Start of Block

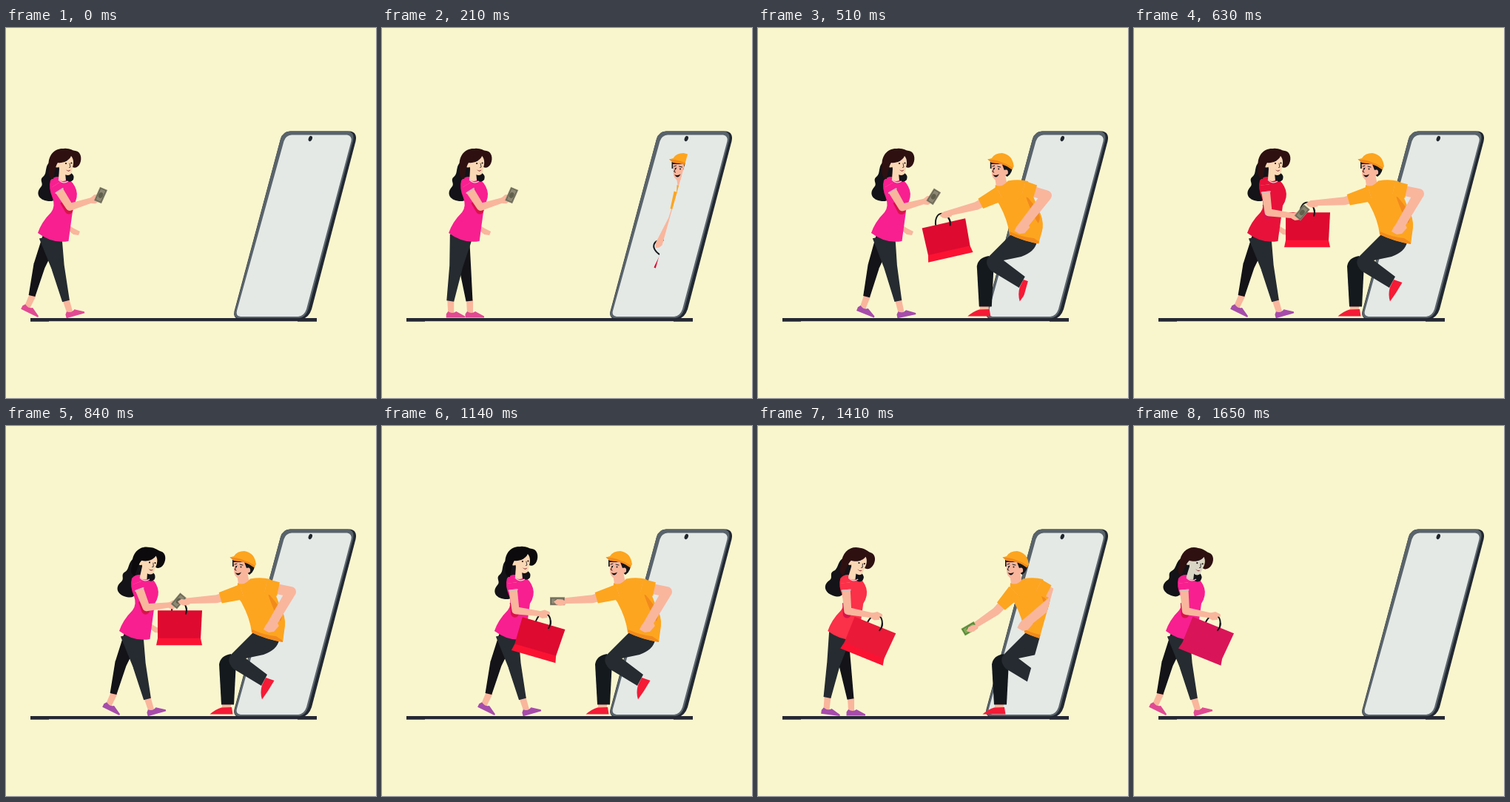
An HTML page for the animation above (1830 ms loop, 500 by 500 pixels).

```html
<!DOCTYPE html>
<html lang="en">
<head>
<meta charset="utf-8">
<title>Delivery</title>
<style>
  html, body { margin: 0; width: 100%; height: 100%; overflow: hidden; background: #f9f6ce; }
  svg { display: block; width: 100%; height: 100%; }
  .skin { fill: #f9b69d; }
  .face { fill: var(--face); }
  .dress { fill: var(--dress); }
  .hair { fill: var(--hair); }
  .shoe { fill: var(--shoe); }
  .bag { fill: var(--bag); }
  .flap { fill: var(--flap); }
  .note { fill: var(--note); }
  .shirt { fill: #fda51f; }
  .fold { fill: #f28a1c; }
  .red { fill: #f51a36; }
  .black { fill: #131318; }
  .slate { fill: #252b30; }
  .line { fill: none; stroke: #15171b; stroke-linecap: round; }
</style>
</head>
<body>
<svg viewBox="0 0 500 500">
  <defs>
    <clipPath id="portal"><path d="M0 0H461L320.500 500H0Z"/></clipPath>
    <g id="foot">
      <path class="skin" d="M-4-2H5L5 16H-3Z"/>
      <path class="shoe" d="M-5.500 22.500V17.500L-3 14Q3 18 8 14L20 20.500V22.500Z"/>
    </g>
  </defs>

  <path fill="#252733" d="M33 392H420V396.800H394V396.200H58V396.800H33Z"/>
  <path fill="#222831" d="M371 150Q374 140 384 139.500H465Q475 141 472.500 153L413 380Q409 392 400 393H313Q307 391 308.500 383Z"/>
  <path fill="#59636a" d="M371 150Q374 140 384 139.500H462Q471.500 141 469 152L408.500 380Q405 391 396 392H313Q307 391 309 383Z"/>
  <path fill="#e4e9e6" d="M375.500 153Q378 145 386 144.500H461Q468 146 466.500 153L406 380Q403 389 395 390H317Q310 389 312 382Z"/>
  <ellipse cx="411.300" cy="149.500" rx="2.500" ry="3.700" fill="#20262d" transform="rotate(20 411.300 149.500)"/>

  <g clip-path="url(#portal)">
    <g class="woman">
      <path class="black nod" d="M64 178C50 184 57 196 50 201C44 206 52 210 47 215C39 224 45 234 60 234C70 234 72 224 70 212L74 190Z"/>
      <path class="skin" d="M84 266L92 271L100 275L98 280L91 279L85 274Z"/>
      <use id="footB" href="#foot"/>
      <path id="legB" class="black"/>
      <use id="footA" href="#foot"/>
      <path id="legA" class="slate"/>
      <path class="dress" d="M60 206Q64 201 70 201L83 203Q92 209 95 219Q98 229 91 240Q88 262 84.500 288Q63 292 43 277Q48 262 61 249Q67 241 63 230Q57 216 60 206Z"/>
      <g class="nod">
        <path class="face" d="M72 190H82V205Q77 209 71 205Z"/>
        <path class="black" d="M80 196Q84 200 88 196Q93 199 91 205Q87 210 81 206Z"/>
        <path class="face" d="M68 174H90C91 184 90 192 88 197Q84 201 78 197L72 190Z"/>
        <circle class="face" cx="69" cy="185" r="3.500"/>
        <path class="hair" d="M58 190C55 172 66 162 78 163C86 162 90 166 94 166C101 167 103 176 100 183C98 188 93 190 90 188C92 182 91 176 88 173C85 180 76 183 70 182C67 186 66 194 64 204C58 204 57 196 58 190Z"/>
        <g fill="#20130f"><circle cx="81" cy="183" r="1.100"/><circle cx="88.500" cy="182.500" r="1.100"/></g>
        <path class="line" stroke-width=".8" d="M79 179.500L82 179M86 183L87 188L85.500 188.500"/>
        <path fill="#7d1822" d="M80.500 191Q84 194 87.500 191.500Q85 196 80.500 191Z"/>
      </g>
      <path fill="none" stroke="#f6cbd4" stroke-width="1.200" d="M71 205Q77 211.500 84 207"/>
    </g>

    <g class="man">
      <path class="skin" d="M292 374H304V382H292Z"/>
      <path class="red" d="M275.500 389.500Q283 383 291 380.500L305 380L306.500 389.500Z"/>
      <path fill="#14191e" d="M288 322Q290 310 304 308L311 318L308 376.500H291Z"/>
      <path class="red" d="M351 340L362.500 344L354 358L346 369.500Q343 360 346 350Z"/>
      <path class="slate" d="M334 279L369 289Q367 302 348 309L324 314L353 336L345 351L307 328Q296 316 306 307Z"/>
      <path class="skin" d="M312 200L326 197L329 212Q321 219 314 213Z"/>
      <path class="shirt" d="M313 212Q321 217 330 206.500Q345 204 357 207L362 222L371 245Q378 257 377 270L374 292Q350 288 332 279Q330 260 318 238L312 230Z"/>
      <path class="fold" d="M353 224L369 244Q376 255 371 264Q362 252 353 224ZM332.500 275Q350 283 365 284L374 290V292Q352 288 332 279Z"/>
      <path id="backArm" class="skin"/>
      <path id="backSleeve" class="shirt"/>
      <path id="backHand" class="skin" d="M-10 5Q-6-6 5-10L11 0L4 8L-3 9Z"/>
      <path fill="#14161a" d="M306 181L336 184Q337 196 329 201L324 197L320 188L306 190Z"/>
      <path class="skin" d="M307.500 184H322L325 192Q331 190 330 197L325 200Q322 206 315 206Q308 204 308 195Z"/>
      <path class="shirt" d="M302.500 177.500L308 176Q312 169 322 169Q336 171 338 187L335 191Q326 183 308 182Z"/>
      <path class="fold" d="M302.500 177.500Q318 177 337 189L335 191Q326 183 308 182Z"/>
      <path class="line" stroke-width="1" d="M309 187L312 186M316 187L320 188M312 189L309 194L311 195"/>
      <g fill="#15171b"><circle cx="311" cy="190" r="1"/><circle cx="317.500" cy="190.500" r="1"/><path d="M309.500 198Q314 200 318 197.500Q314 205 309.500 198Z"/></g>
    </g>

    <!-- Origin at the top of the handle. -->
    <g id="bag">
      <path class="line" stroke-width="2" d="M-10 18C-11 5-5-1 0-1S11 5 10 18"/>
      <path class="bag" d="M-29 12.500H31L29 51H-29Z"/>
      <path class="flap" d="M-29 50H29L31 59.500H-31Z"/>
      <path class="line" stroke-width="2" d="M9 17Q11 11 9 7"/>
    </g>

    <g class="man">
      <path id="frontArm" class="skin"/>
      <path id="frontSleeve" class="shirt"/>
    </g>

    <g class="woman">
      <path id="shade" fill="#d8134a"/>
      <path id="arm" class="skin"/>
      <path id="sleeve" class="dress"/>
      <path id="cuff" fill="#d5b9bb"/>
      <path id="hand" class="skin" d="M-7-3L0-6L7-4L8-1L4 0L5 4L-2 6L-7 4Z"/>
    </g>

    <g id="note">
      <path class="note" d="M-10-5.500H10V5.500H-10Z"/>
      <path fill="none" stroke="#343a26" stroke-opacity=".5" d="M-8.500-4H8.500V4H-8.500Z"/>
      <ellipse rx="4" ry="3" fill="#343a26" fill-opacity=".5"/>
    </g>
    <path id="fingers" class="skin" d="M-6 0L-1-3L5-2L10 0V5L2 6L-3 4Z"/>
  </g>
</svg>

<script>
const LOOP = 1830, STEP = 30, LAST = 1650;
const { PI, sin, cos, atan2, hypot, min, max } = Math;
const DEG = PI / 180;

const $ = id => document.getElementById(id);
const each = (selector, fn) => document.querySelectorAll(selector).forEach(fn);

// Progress from 0 to 1 between two times, and a rise and fall between them.
const ramp = (t, from, to) => min(1, max(0, (t - from) / (to - from)));
const bump = (t, from, to) => sin(PI * ramp(t, from, to));

const mix = (a, b, k) => a.map((v, i) => v + (b[i] - v) * k);
const shift = ([x, y], dx, dy = 0) => [x + dx, y + dy];
const heading = (a, b) => atan2(b[1] - a[1], b[0] - a[0]) / DEG;

const place = (el, [x, y], turn = 0) =>
  el.setAttribute('transform', `translate(${x} ${y}) rotate(${turn})`);

// Tapered limb along joints, rounded at the inner ones.
function limb(id, points, widths) {
  let d = '';
  for (let i = 1; i < points.length; i++) {
    const [ax, ay] = points[i - 1], [bx, by] = points[i];
    const length = hypot(bx - ax, by - ay) || 1;
    const nx = (ay - by) / length / 2, ny = (bx - ax) / length / 2;
    const u = widths[i - 1], v = widths[i], r = v / 2;
    d += `M${ax + nx * u} ${ay + ny * u}L${bx + nx * v} ${by + ny * v}` +
         `L${bx - nx * v} ${by - ny * v}L${ax - nx * u} ${ay - ny * u}Z`;
    if (i < points.length - 1) {
      d += `M${bx - r} ${by}a${r} ${r} 0 0 0 ${v} 0a${r} ${r} 0 0 0 ${-v} 0Z`;
    }
  }
  $(id).setAttribute('d', d);
}

function leg(side, hip, x, widths) {
  const behind = max(0, 45 - x), ahead = max(0, x - 75);
  const ankle = [x, 369 - behind * 0.7];
  const knee = shift(mix(hip, ankle, 0.47), -behind * 0.3);
  limb('leg' + side, [hip, knee, ankle], widths);
  place($('foot' + side), ankle, (behind - ahead) * 2.6);
}

// Returns where the hand is on the stage.
function drawWoman(t) {
  const x = 110 * (ramp(t, 0, 490) - ramp(t, 1135, LAST));
  const swing = cos(2 * PI * (ramp(t, 0, 540) + ramp(t, 1140, LAST)));
  const stride = 19.5 * swing + 3.5 * swing ** 2;
  const nod = 9 * bump(t, 630, 1080) + 13 * ramp(t, 1140, 1420);
  const lower = 0.9 * ramp(t, 500, 630) - 0.5 * bump(t, 630, 1050) + 0.1 * ramp(t, 1140, 1410);

  each('.woman', g => place(g, [x, 0]));
  each('.nod', g => g.setAttribute('transform', `rotate(${nod} 74 203)`));
  leg('A', [60, 281], 58 + stride, [31, 18, 10]);
  leg('B', [60, 284], 58 - stride, [22, 16, 9]);

  const shoulder = [67, 212];
  const elbow = mix([86, 242], [70, 250], lower);
  const hand = mix([121, 231], [109, 257], lower);
  const cuff = mix(shoulder, elbow, 0.24);
  const under = [mix(shoulder, elbow, 0.6), elbow, mix(elbow, hand, 0.1)];
  limb('shade', under.map(p => shift(p, -1, 4)), [10, 11, 6]);
  limb('arm', [shoulder, elbow, mix(elbow, hand, 0.88)], [12, 10, 7]);
  limb('sleeve', [shoulder, cuff], [14, 14]);
  limb('cuff', [cuff, mix(shoulder, elbow, 0.29)], [13, 13]);
  place($('hand'), hand, heading(elbow, hand));
  return shift(hand, x);
}

// Returns where the reaching hand is on the stage; rest is 1 with the arm down.
function drawMan(t, rest) {
  const x = 140 * (1 - ramp(t, 0, 540) + ramp(t, 1230, LAST) ** 1.9);
  each('.man', g => place(g, [x, 0]));

  const shoulder = [319, 224];
  const angle = (171 - 56 * rest) * DEG, reach = 82 - 7 * rest;
  const hand = shift(shoulder, reach * cos(angle), reach * sin(angle));
  const elbow = shift(mix(shoulder, hand, 0.45), 2, 4);
  limb('frontArm', [shoulder, elbow, hand], [13, 11, 7]);
  limb('frontSleeve', [shoulder, mix(shoulder, elbow, 0.85 - 0.2 * rest)], [21, 15]);

  const backShoulder = [351, 217];
  const backElbow = mix([385, 224], [371, 236], rest);
  const backHand = mix([358, 270], [311, 266], rest);
  limb('backArm', [backShoulder, backElbow, backHand], [14, 14, 12]);
  limb('backSleeve', [backShoulder, mix(backShoulder, backElbow, 0.5)], [21, 19]);
  place($('backHand'), backHand);
  place($('fingers'), shift(hand, x), heading(hand, elbow));
  return shift(hand, x);
}

function tint(t) {
  const between = (from, to) => t >= from && t < to;
  const parting = between(1290, 1530), end = t >= 1530;
  const colors = {
    dress: between(570, 720) ? '#e8113a' : parting ? '#fb3049' : '#f81f90',
    hair: between(720, 1290) ? '#0c0a0c' : '#2e1011',
    face: end ? '#dad6c5' : '#fbd8b5',
    shoe: between(300, 1530) ? '#a64cab' : '#e14a93',
    bag: end ? '#da1458' : parting ? '#ea1937' : '#de0a30',
    flap: end ? '#da1458' : '#fb1233',
    note: t >= 1290 ? '#78ac50' : '#8d8874'
  };
  for (const name in colors) document.body.style.setProperty('--' + name, colors[name]);
}

function draw(t) {
  const arrive = 1 - ramp(t, 390, 540), leave = ramp(t, 1230, 1560);
  const handOver = ramp(t, 840, 1110);
  tint(t);
  const woman = drawWoman(t), man = drawMan(t, arrive + leave);

  const bagTilt = 22 * ramp(t, 840, 1250) - 64 * arrive;
  place($('bag'), mix(shift(man, -4), shift(woman, 2), handOver), bagTilt);

  const noteTurn = 16 * ramp(t, 390, 630) + 50 * handOver - 56 * leave - 66;
  place($('note'), mix(shift(woman, 7, -5), shift(man, -1), handOver), noteTurn);
}

function tick() {
  const elapsed = performance.now() % LOOP;
  draw(min(LAST, elapsed - elapsed % STEP));
  requestAnimationFrame(tick);
}
tick();
</script>
</body>
</html>
```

End of Block

Task details:
Would you please return every line in the listing where "stroke" shows up?

Response to this exercise:
  .line { fill: none; stroke: #15171b; stroke-linecap: round; }
        <path class="line" stroke-width=".8" d="M79 179.500L82 179M86 183L87 188L85.500 188.500"/>
      <path fill="none" stroke="#f6cbd4" stroke-width="1.200" d="M71 205Q77 211.500 84 207"/>
      <path class="line" stroke-width="1" d="M309 187L312 186M316 187L320 188M312 189L309 194L311 195"/>
      <path class="line" stroke-width="2" d="M-10 18C-11 5-5-1 0-1S11 5 10 18"/>
      <path class="line" stroke-width="2" d="M9 17Q11 11 9 7"/>
      <path fill="none" stroke="#343a26" stroke-opacity=".5" d="M-8.500-4H8.500V4H-8.500Z"/>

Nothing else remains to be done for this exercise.